# Source texts of formatted documents

# # #

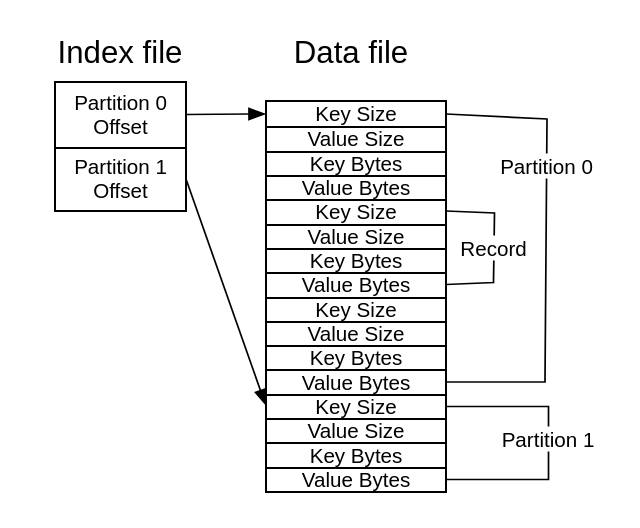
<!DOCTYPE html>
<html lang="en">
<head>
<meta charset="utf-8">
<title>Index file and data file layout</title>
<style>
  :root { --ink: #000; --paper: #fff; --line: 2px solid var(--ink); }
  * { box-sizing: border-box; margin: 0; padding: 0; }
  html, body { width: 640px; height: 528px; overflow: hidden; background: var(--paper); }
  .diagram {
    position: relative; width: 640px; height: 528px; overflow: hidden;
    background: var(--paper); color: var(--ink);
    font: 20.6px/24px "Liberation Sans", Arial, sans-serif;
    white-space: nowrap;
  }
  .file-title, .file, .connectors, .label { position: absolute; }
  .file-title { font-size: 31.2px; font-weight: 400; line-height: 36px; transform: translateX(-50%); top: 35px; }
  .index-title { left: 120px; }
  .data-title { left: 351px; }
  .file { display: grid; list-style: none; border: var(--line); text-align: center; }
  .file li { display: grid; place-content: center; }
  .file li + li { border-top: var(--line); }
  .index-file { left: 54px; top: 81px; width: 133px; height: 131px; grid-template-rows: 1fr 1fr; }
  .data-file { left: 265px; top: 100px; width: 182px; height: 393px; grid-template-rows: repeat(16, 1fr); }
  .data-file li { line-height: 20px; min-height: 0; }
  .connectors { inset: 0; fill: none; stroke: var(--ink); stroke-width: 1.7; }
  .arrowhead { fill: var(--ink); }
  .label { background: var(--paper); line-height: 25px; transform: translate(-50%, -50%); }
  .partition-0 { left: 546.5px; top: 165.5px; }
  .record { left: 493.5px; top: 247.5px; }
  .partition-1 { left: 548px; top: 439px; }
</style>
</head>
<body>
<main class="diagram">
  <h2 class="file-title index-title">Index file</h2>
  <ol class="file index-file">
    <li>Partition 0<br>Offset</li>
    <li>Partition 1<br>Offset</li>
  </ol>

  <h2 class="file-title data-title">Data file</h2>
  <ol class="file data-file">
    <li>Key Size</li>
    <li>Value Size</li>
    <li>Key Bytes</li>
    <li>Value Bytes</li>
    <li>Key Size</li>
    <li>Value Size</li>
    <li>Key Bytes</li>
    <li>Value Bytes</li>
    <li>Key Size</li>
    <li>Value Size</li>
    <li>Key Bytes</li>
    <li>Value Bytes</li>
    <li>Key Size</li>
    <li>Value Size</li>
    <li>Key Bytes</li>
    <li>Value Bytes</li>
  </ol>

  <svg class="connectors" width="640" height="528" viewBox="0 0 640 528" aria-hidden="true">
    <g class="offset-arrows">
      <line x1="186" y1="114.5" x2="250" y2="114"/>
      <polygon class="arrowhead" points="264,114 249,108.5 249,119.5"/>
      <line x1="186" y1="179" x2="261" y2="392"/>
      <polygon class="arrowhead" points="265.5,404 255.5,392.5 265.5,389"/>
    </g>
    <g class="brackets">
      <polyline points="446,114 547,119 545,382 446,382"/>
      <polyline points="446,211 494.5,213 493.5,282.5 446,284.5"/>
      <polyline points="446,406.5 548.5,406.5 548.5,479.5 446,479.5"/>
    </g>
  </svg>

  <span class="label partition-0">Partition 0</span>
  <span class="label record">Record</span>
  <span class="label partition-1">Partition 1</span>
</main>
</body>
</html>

# # #

# What this task involves
The required output is every line above that contains the string "span".

# Finished exercise
  <span class="label partition-0">Partition 0</span>
  <span class="label record">Record</span>
  <span class="label partition-1">Partition 1</span>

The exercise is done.